═══ Records for the exercise ═══

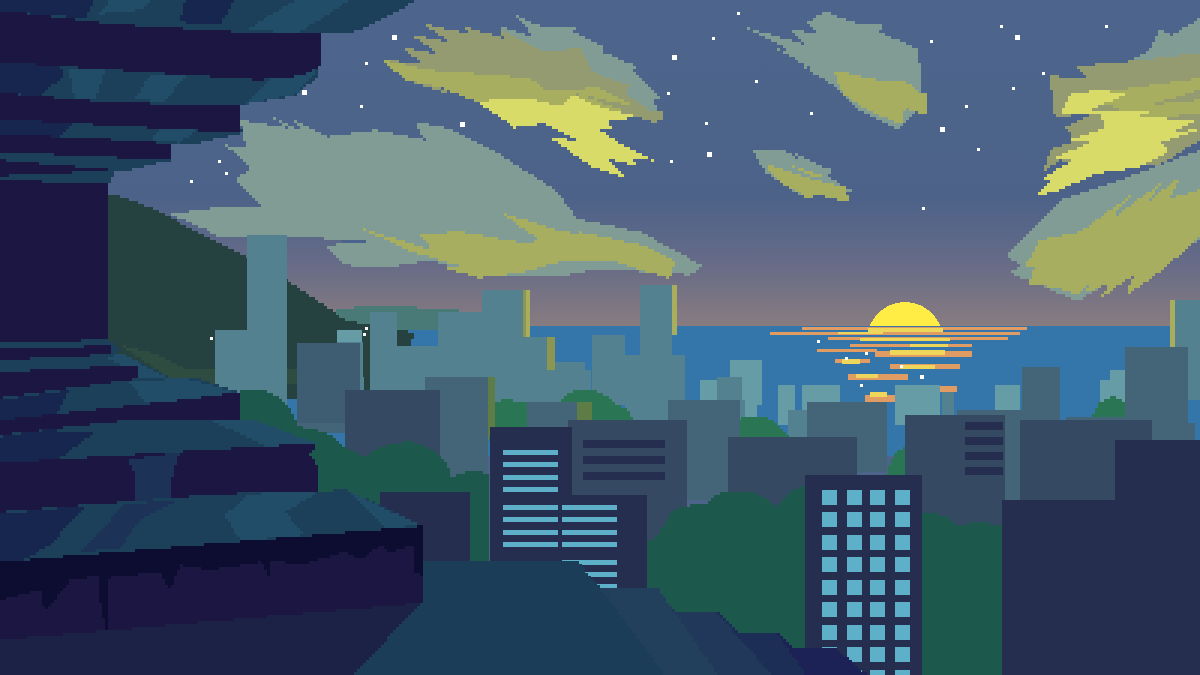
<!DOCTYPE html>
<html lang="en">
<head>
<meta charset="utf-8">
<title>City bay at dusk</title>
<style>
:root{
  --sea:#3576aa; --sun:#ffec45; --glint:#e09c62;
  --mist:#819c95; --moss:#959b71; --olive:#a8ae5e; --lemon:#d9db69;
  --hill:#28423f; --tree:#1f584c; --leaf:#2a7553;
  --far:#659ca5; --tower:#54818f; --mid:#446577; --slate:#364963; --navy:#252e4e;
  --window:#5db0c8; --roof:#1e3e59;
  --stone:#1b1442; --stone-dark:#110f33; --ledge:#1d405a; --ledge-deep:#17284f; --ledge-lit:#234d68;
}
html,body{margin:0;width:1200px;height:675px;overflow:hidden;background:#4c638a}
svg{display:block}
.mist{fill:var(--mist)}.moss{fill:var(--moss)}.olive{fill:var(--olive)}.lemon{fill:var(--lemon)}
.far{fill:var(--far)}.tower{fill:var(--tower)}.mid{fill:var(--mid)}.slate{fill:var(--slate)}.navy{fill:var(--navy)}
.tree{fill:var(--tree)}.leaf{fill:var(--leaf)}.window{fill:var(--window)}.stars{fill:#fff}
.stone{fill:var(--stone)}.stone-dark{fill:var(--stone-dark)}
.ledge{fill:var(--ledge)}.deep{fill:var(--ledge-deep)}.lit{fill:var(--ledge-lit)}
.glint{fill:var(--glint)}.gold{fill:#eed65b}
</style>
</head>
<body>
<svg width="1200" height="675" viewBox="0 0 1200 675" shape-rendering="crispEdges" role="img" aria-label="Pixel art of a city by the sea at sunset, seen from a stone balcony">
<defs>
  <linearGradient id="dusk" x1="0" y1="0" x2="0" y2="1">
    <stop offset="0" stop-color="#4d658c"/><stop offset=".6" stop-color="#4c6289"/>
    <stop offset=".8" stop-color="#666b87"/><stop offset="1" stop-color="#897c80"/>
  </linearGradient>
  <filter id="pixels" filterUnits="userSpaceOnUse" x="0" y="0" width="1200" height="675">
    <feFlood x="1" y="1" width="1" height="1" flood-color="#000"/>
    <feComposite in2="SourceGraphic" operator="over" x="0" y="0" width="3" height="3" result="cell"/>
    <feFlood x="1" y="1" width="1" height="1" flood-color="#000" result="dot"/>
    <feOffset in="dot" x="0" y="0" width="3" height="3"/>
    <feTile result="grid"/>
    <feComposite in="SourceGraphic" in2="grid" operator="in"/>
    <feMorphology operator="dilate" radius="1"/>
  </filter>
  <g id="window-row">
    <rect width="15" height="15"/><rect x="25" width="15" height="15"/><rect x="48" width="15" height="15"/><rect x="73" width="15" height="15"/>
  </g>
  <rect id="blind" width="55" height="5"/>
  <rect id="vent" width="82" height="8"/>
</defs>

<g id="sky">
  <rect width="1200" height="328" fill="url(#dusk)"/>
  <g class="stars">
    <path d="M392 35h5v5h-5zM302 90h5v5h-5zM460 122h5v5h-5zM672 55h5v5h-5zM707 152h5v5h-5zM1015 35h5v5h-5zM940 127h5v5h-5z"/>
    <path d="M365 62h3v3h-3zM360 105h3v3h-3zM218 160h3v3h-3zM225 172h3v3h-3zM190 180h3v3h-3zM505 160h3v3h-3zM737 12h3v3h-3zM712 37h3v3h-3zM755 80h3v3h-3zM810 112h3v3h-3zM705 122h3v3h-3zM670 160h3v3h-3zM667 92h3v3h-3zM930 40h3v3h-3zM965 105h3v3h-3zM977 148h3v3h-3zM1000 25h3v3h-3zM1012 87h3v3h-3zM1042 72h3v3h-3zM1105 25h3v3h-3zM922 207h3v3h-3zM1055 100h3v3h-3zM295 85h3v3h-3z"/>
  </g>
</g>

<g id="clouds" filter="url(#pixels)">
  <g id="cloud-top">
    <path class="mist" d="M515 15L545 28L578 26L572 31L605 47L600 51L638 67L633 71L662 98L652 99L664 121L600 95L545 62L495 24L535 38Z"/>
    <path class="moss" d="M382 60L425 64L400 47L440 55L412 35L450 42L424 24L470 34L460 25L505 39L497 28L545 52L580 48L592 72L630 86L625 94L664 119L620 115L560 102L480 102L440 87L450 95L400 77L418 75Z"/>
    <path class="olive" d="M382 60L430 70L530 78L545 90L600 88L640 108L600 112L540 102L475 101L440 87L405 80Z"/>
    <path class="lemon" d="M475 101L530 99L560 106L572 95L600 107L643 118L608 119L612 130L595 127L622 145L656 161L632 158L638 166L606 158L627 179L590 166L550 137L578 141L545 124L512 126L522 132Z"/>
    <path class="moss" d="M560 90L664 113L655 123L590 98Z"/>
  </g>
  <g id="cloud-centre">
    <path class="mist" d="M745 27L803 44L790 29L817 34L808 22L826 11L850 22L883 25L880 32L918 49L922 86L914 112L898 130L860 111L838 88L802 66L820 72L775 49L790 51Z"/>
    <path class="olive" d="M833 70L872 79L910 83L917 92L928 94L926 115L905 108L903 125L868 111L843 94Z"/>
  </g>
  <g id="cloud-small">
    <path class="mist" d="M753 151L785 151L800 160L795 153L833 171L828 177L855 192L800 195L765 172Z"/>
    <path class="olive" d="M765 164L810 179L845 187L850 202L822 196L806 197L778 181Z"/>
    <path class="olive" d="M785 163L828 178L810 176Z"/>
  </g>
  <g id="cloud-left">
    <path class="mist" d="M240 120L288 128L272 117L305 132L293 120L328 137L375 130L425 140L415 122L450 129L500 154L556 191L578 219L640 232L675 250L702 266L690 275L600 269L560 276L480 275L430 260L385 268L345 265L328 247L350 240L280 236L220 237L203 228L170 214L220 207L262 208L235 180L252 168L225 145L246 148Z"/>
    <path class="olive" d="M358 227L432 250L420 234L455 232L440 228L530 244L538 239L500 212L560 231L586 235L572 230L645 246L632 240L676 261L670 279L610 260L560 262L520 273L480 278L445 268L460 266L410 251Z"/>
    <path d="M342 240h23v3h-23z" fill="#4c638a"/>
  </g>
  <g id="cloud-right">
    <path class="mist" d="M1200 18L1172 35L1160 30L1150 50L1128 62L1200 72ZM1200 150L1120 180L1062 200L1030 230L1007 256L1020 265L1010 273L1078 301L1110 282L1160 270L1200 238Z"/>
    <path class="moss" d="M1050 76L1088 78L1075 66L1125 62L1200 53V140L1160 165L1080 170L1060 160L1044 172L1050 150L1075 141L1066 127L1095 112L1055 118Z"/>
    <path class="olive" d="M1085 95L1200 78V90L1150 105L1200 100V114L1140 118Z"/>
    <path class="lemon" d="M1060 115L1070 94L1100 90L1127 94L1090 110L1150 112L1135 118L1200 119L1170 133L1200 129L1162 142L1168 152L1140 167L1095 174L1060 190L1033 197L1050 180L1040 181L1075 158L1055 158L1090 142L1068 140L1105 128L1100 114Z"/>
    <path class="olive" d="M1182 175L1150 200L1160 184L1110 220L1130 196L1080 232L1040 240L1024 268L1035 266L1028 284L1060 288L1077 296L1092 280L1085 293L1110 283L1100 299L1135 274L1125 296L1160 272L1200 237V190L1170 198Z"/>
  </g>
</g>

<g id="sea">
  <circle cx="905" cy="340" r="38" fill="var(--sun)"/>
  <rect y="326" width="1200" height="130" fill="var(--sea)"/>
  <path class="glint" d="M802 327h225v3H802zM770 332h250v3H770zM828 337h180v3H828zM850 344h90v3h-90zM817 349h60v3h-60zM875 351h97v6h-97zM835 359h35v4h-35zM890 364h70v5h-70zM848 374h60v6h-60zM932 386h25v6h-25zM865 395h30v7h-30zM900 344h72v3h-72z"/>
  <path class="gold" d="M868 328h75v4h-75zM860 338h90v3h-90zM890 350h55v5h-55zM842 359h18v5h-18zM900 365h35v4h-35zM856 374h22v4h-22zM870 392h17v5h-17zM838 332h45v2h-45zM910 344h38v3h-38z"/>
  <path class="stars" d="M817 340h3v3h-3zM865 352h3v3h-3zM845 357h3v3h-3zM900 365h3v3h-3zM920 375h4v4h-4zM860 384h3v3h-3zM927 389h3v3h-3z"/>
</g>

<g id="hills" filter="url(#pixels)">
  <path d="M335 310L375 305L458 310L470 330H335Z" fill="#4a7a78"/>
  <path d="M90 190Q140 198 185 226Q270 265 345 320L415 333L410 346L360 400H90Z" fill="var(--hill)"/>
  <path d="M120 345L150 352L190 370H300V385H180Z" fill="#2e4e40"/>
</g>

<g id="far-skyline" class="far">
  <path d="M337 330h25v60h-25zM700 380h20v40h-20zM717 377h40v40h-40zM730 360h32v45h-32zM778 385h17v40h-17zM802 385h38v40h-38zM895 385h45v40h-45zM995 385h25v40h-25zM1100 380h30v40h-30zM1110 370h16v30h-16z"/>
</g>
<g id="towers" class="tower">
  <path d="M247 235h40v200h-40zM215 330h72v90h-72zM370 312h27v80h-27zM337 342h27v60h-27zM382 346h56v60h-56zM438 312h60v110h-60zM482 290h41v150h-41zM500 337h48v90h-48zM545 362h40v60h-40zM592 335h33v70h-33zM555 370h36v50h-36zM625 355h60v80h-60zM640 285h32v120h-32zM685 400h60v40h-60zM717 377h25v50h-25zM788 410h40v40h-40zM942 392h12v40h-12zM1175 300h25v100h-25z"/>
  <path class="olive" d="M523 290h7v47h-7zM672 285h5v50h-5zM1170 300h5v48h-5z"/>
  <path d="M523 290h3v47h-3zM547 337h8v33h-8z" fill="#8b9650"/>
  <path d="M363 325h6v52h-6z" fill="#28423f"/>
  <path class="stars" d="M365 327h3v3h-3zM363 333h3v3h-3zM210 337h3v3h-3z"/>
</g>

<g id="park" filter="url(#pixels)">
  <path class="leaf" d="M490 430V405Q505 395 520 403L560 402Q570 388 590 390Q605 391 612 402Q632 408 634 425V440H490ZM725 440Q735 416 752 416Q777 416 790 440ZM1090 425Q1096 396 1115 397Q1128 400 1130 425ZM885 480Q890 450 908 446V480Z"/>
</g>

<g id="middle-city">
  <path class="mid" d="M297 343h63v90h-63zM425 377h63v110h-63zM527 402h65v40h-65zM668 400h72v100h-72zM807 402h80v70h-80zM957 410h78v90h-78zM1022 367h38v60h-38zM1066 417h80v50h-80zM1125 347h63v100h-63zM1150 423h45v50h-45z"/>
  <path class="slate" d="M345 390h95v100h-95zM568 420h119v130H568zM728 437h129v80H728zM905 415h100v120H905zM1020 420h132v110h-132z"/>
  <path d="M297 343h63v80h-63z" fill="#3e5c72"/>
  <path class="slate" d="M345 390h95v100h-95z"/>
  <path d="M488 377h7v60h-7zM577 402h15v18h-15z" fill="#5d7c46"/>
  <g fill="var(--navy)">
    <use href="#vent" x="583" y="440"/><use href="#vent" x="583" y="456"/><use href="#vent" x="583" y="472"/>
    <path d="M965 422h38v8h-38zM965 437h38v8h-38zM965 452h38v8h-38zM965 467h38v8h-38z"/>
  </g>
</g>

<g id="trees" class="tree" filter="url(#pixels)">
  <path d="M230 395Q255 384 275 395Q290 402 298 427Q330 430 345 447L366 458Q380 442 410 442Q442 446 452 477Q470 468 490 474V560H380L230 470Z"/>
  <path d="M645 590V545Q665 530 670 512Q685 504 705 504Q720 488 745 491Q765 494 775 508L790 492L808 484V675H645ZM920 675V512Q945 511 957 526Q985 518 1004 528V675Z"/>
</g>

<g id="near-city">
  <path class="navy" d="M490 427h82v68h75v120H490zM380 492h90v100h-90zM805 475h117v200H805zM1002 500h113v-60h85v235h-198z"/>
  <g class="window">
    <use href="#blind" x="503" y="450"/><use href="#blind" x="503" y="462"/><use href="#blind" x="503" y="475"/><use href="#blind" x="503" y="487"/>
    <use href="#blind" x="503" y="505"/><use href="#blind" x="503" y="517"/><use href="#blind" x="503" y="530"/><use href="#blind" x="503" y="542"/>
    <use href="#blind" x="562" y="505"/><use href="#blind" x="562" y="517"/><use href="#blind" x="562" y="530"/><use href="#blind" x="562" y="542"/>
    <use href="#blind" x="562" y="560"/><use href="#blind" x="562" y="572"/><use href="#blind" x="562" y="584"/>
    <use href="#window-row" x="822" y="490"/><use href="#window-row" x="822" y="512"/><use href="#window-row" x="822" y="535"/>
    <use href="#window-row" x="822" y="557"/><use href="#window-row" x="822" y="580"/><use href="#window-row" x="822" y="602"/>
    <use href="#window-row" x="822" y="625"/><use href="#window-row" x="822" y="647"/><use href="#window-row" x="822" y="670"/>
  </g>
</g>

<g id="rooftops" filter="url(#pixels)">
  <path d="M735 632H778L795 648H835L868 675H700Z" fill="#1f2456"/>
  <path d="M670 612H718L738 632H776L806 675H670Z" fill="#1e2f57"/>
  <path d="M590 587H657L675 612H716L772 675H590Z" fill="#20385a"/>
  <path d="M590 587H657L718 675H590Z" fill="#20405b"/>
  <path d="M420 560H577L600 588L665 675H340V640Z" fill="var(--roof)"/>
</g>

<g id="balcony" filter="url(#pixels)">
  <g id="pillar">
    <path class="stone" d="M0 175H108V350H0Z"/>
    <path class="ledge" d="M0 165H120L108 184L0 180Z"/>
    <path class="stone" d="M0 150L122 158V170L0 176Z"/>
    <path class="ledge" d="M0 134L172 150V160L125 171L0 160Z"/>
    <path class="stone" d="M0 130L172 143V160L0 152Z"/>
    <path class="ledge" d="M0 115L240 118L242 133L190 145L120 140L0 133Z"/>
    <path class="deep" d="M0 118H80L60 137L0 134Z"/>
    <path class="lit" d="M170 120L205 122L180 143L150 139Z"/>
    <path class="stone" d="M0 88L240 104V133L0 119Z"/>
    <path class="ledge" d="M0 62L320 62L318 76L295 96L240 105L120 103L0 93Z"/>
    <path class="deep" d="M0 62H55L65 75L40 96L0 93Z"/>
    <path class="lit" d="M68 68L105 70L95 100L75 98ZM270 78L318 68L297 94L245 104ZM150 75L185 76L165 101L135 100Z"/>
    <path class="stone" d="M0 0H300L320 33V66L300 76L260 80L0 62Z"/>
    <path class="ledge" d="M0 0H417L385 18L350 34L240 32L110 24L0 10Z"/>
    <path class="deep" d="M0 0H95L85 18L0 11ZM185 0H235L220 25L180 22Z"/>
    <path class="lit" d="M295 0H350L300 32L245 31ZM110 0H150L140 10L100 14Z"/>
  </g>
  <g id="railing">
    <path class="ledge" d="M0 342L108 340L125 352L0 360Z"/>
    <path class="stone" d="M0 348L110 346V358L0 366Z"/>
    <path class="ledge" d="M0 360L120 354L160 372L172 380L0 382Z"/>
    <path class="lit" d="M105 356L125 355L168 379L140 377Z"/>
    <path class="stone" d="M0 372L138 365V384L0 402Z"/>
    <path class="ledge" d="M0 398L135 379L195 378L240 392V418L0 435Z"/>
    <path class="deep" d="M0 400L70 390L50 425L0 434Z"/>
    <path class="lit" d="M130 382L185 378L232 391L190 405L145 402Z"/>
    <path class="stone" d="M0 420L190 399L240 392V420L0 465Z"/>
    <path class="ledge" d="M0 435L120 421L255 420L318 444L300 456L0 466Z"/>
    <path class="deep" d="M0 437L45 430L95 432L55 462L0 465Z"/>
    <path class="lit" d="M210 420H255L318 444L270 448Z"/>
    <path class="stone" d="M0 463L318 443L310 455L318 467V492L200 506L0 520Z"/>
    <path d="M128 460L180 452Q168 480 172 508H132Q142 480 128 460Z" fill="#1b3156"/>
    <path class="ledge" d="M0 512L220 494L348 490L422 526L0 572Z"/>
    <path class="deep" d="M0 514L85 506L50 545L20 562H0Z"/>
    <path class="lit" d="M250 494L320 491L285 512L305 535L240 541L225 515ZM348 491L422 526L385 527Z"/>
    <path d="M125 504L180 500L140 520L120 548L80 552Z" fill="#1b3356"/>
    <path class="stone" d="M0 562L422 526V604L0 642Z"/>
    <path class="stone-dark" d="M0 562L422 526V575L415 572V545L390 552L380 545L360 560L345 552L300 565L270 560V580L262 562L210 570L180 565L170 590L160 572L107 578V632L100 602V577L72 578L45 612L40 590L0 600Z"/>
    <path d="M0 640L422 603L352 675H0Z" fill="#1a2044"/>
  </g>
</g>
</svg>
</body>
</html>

═══

— Prompt —
Scan the lines above for "60L425 64L400 47L440" and for "95L1200 78V90L1150 105L1200". Repeat exactly the line holding each of them and every line in between.

— Your solution —
    <path class="moss" d="M382 60L425 64L400 47L440 55L412 35L450 42L424 24L470 34L460 25L505 39L497 28L545 52L580 48L592 72L630 86L625 94L664 119L620 115L560 102L480 102L440 87L450 95L400 77L418 75Z"/>
    <path class="olive" d="M382 60L430 70L530 78L545 90L600 88L640 108L600 112L540 102L475 101L440 87L405 80Z"/>
    <path class="lemon" d="M475 101L530 99L560 106L572 95L600 107L643 118L608 119L612 130L595 127L622 145L656 161L632 158L638 166L606 158L627 179L590 166L550 137L578 141L545 124L512 126L522 132Z"/>
    <path class="moss" d="M560 90L664 113L655 123L590 98Z"/>
  </g>
  <g id="cloud-centre">
    <path class="mist" d="M745 27L803 44L790 29L817 34L808 22L826 11L850 22L883 25L880 32L918 49L922 86L914 112L898 130L860 111L838 88L802 66L820 72L775 49L790 51Z"/>
    <path class="olive" d="M833 70L872 79L910 83L917 92L928 94L926 115L905 108L903 125L868 111L843 94Z"/>
  </g>
  <g id="cloud-small">
    <path class="mist" d="M753 151L785 151L800 160L795 153L833 171L828 177L855 192L800 195L765 172Z"/>
    <path class="olive" d="M765 164L810 179L845 187L850 202L822 196L806 197L778 181Z"/>
    <path class="olive" d="M785 163L828 178L810 176Z"/>
  </g>
  <g id="cloud-left">
    <path class="mist" d="M240 120L288 128L272 117L305 132L293 120L328 137L375 130L425 140L415 122L450 129L500 154L556 191L578 219L640 232L675 250L702 266L690 275L600 269L560 276L480 275L430 260L385 268L345 265L328 247L350 240L280 236L220 237L203 228L170 214L220 207L262 208L235 180L252 168L225 145L246 148Z"/>
    <path class="olive" d="M358 227L432 250L420 234L455 232L440 228L530 244L538 239L500 212L560 231L586 235L572 230L645 246L632 240L676 261L670 279L610 260L560 262L520 273L480 278L445 268L460 266L410 251Z"/>
    <path d="M342 240h23v3h-23z" fill="#4c638a"/>
  </g>
  <g id="cloud-right">
    <path class="mist" d="M1200 18L1172 35L1160 30L1150 50L1128 62L1200 72ZM1200 150L1120 180L1062 200L1030 230L1007 256L1020 265L1010 273L1078 301L1110 282L1160 270L1200 238Z"/>
    <path class="moss" d="M1050 76L1088 78L1075 66L1125 62L1200 53V140L1160 165L1080 170L1060 160L1044 172L1050 150L1075 141L1066 127L1095 112L1055 118Z"/>
    <path class="olive" d="M1085 95L1200 78V90L1150 105L1200 100V114L1140 118Z"/>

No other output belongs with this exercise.